Using the data that follows, give the number of lines in which the word "front" occurs. Write only the number.

----- RECORDS SHOWN

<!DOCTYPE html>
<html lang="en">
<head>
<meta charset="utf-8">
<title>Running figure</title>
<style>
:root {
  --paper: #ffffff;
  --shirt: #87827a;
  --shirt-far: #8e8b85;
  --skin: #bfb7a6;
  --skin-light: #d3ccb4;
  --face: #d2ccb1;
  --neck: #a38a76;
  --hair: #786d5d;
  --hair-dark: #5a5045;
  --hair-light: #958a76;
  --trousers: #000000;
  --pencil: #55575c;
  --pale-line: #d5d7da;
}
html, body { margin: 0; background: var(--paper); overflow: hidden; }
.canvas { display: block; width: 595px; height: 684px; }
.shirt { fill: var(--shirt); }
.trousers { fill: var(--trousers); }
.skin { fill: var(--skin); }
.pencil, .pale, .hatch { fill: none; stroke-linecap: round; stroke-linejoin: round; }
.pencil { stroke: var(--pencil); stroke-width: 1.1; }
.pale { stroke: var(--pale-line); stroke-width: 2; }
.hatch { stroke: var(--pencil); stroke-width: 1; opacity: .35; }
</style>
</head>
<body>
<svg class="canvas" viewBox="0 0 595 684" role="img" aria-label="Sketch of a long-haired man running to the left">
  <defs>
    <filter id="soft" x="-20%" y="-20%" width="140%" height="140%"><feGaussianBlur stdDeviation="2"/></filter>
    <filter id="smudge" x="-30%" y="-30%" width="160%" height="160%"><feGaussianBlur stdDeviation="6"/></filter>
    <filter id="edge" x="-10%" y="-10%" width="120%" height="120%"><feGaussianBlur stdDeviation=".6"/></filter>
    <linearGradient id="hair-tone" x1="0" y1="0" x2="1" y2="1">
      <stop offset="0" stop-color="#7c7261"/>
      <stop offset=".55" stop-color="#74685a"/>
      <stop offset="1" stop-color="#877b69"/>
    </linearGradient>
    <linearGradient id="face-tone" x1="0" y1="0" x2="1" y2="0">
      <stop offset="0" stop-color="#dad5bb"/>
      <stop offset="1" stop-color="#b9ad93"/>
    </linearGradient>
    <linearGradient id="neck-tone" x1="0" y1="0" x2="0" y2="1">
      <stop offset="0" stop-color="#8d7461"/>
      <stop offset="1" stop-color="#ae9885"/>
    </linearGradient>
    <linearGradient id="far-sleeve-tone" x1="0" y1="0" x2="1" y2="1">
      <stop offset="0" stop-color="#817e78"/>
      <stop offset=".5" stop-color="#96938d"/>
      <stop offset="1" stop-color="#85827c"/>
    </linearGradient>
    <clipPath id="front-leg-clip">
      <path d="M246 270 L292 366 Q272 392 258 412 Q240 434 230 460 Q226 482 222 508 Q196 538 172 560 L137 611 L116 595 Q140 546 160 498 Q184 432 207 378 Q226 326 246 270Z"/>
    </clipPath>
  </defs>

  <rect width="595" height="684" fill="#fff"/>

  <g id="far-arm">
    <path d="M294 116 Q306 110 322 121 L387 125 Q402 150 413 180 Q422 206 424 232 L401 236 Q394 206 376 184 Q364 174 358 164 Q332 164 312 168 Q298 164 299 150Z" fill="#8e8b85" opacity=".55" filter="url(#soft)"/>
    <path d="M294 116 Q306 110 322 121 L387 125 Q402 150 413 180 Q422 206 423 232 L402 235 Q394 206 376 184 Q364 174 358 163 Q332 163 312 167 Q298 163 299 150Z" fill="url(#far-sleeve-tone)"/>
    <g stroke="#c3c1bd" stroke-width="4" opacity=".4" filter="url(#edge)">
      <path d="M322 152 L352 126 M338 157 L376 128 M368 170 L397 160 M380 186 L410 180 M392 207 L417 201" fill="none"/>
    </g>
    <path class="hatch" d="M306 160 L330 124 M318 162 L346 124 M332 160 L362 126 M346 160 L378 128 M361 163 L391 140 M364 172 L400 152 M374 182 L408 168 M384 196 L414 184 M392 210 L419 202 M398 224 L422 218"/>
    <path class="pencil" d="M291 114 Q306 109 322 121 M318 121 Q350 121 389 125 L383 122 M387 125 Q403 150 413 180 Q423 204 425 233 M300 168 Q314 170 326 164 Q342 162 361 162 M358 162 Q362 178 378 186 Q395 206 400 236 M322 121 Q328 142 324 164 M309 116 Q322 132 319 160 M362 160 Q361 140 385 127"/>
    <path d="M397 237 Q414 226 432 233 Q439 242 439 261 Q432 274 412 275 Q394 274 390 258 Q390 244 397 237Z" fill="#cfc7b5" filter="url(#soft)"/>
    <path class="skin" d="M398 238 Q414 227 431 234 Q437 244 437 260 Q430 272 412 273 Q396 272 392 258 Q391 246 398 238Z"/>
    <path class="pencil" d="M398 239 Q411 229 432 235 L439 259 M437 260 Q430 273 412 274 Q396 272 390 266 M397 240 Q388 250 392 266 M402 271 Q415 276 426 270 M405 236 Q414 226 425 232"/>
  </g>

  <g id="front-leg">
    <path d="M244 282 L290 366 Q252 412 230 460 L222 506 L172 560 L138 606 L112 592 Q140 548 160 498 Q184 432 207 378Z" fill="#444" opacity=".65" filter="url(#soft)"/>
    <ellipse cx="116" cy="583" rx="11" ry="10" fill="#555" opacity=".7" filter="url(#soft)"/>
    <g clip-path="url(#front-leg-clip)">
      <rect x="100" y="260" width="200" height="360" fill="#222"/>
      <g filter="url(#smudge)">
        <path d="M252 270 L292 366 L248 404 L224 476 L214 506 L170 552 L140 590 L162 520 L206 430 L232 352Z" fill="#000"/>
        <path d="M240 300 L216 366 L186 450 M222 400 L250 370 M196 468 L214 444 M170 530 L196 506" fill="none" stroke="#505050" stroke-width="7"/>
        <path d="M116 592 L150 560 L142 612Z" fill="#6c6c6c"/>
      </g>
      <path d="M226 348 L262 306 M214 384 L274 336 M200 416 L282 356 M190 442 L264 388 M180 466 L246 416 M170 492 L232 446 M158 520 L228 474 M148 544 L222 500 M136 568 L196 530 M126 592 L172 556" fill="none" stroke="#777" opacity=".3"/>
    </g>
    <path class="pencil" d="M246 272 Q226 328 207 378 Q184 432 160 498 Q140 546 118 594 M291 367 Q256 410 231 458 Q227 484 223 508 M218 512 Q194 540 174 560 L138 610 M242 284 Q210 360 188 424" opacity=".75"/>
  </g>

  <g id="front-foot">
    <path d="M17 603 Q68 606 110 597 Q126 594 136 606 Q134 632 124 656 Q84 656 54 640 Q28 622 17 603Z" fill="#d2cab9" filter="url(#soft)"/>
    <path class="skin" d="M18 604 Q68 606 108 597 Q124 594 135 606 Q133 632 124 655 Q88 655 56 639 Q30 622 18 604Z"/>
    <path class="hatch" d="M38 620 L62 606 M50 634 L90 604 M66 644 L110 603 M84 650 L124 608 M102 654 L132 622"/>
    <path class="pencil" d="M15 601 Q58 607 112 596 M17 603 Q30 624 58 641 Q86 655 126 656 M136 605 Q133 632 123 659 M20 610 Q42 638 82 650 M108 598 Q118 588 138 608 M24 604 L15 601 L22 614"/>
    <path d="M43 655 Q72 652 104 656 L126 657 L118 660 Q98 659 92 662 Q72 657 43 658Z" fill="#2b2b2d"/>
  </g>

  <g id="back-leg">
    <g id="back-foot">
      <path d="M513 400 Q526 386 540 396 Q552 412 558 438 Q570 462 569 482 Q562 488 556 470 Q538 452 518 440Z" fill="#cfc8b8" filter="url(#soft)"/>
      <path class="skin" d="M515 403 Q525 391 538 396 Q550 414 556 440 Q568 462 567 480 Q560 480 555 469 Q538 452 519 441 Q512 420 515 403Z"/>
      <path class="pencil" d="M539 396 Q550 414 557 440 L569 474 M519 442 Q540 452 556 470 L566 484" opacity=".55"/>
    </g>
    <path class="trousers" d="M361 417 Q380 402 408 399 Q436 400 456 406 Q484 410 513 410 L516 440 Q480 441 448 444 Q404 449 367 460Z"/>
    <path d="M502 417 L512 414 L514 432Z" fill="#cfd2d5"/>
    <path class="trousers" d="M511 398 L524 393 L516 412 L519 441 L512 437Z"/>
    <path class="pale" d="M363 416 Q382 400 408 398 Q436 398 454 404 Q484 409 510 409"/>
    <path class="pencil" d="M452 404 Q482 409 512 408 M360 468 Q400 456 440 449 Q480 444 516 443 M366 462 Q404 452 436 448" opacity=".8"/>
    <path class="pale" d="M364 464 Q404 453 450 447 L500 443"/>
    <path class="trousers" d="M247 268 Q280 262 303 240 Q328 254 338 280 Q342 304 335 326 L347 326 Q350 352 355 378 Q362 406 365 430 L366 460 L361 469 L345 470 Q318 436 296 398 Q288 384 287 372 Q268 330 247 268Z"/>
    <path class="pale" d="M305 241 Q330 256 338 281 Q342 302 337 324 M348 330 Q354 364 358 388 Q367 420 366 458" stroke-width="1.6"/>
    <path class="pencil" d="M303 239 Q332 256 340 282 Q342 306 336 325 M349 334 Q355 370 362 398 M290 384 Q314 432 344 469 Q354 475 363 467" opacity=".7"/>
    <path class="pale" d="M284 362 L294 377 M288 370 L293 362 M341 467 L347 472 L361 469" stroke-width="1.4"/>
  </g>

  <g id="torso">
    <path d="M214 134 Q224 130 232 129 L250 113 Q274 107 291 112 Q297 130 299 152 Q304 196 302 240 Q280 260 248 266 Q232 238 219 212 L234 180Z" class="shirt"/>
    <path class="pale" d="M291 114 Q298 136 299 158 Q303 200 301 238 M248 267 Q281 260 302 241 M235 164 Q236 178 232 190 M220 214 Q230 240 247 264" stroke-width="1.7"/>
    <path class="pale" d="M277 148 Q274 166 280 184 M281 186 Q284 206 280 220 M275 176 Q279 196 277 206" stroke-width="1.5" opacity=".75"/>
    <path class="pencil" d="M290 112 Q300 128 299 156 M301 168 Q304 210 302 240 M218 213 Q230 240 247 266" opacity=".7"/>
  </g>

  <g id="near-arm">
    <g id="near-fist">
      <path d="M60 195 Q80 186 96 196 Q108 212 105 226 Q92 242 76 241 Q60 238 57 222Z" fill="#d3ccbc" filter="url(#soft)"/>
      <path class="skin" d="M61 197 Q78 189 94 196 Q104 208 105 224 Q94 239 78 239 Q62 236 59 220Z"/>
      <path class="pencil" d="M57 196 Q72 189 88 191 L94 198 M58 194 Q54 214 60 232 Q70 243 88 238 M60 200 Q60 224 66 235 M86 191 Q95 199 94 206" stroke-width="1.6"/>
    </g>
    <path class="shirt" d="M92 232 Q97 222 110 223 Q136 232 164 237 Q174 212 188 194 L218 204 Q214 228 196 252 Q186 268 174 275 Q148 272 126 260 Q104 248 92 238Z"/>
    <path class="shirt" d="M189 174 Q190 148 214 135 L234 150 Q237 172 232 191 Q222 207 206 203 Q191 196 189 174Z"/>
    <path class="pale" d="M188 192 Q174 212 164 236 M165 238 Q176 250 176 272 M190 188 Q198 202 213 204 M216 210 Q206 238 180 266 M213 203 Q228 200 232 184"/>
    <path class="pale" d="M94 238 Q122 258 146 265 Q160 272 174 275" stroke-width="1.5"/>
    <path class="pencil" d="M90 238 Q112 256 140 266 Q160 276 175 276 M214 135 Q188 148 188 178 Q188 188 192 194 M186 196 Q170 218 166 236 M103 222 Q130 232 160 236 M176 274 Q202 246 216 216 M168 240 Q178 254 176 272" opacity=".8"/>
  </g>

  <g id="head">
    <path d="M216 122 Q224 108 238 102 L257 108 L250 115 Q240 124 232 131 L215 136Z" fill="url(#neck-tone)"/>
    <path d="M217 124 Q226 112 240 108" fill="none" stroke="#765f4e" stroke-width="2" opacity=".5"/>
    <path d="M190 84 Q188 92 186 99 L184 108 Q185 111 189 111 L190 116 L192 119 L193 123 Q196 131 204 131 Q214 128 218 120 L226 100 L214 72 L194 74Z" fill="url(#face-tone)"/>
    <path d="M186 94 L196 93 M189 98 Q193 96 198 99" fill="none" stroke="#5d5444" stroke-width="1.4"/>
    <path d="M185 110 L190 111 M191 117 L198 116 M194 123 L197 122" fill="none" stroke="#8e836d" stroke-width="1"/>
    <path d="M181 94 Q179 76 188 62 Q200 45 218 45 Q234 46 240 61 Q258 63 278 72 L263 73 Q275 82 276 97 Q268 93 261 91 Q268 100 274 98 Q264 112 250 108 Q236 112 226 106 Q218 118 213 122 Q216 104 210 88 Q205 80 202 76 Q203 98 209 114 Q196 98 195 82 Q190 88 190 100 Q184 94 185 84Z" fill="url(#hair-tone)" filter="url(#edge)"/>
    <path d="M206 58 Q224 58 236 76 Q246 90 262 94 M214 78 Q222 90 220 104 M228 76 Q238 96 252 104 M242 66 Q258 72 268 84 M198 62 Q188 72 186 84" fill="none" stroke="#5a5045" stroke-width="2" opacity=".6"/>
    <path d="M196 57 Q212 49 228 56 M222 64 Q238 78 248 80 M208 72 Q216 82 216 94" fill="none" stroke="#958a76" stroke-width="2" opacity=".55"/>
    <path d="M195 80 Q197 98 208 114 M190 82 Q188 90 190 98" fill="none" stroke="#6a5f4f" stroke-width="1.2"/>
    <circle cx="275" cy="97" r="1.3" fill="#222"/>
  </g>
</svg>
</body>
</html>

----------

FINISHED TASK: 4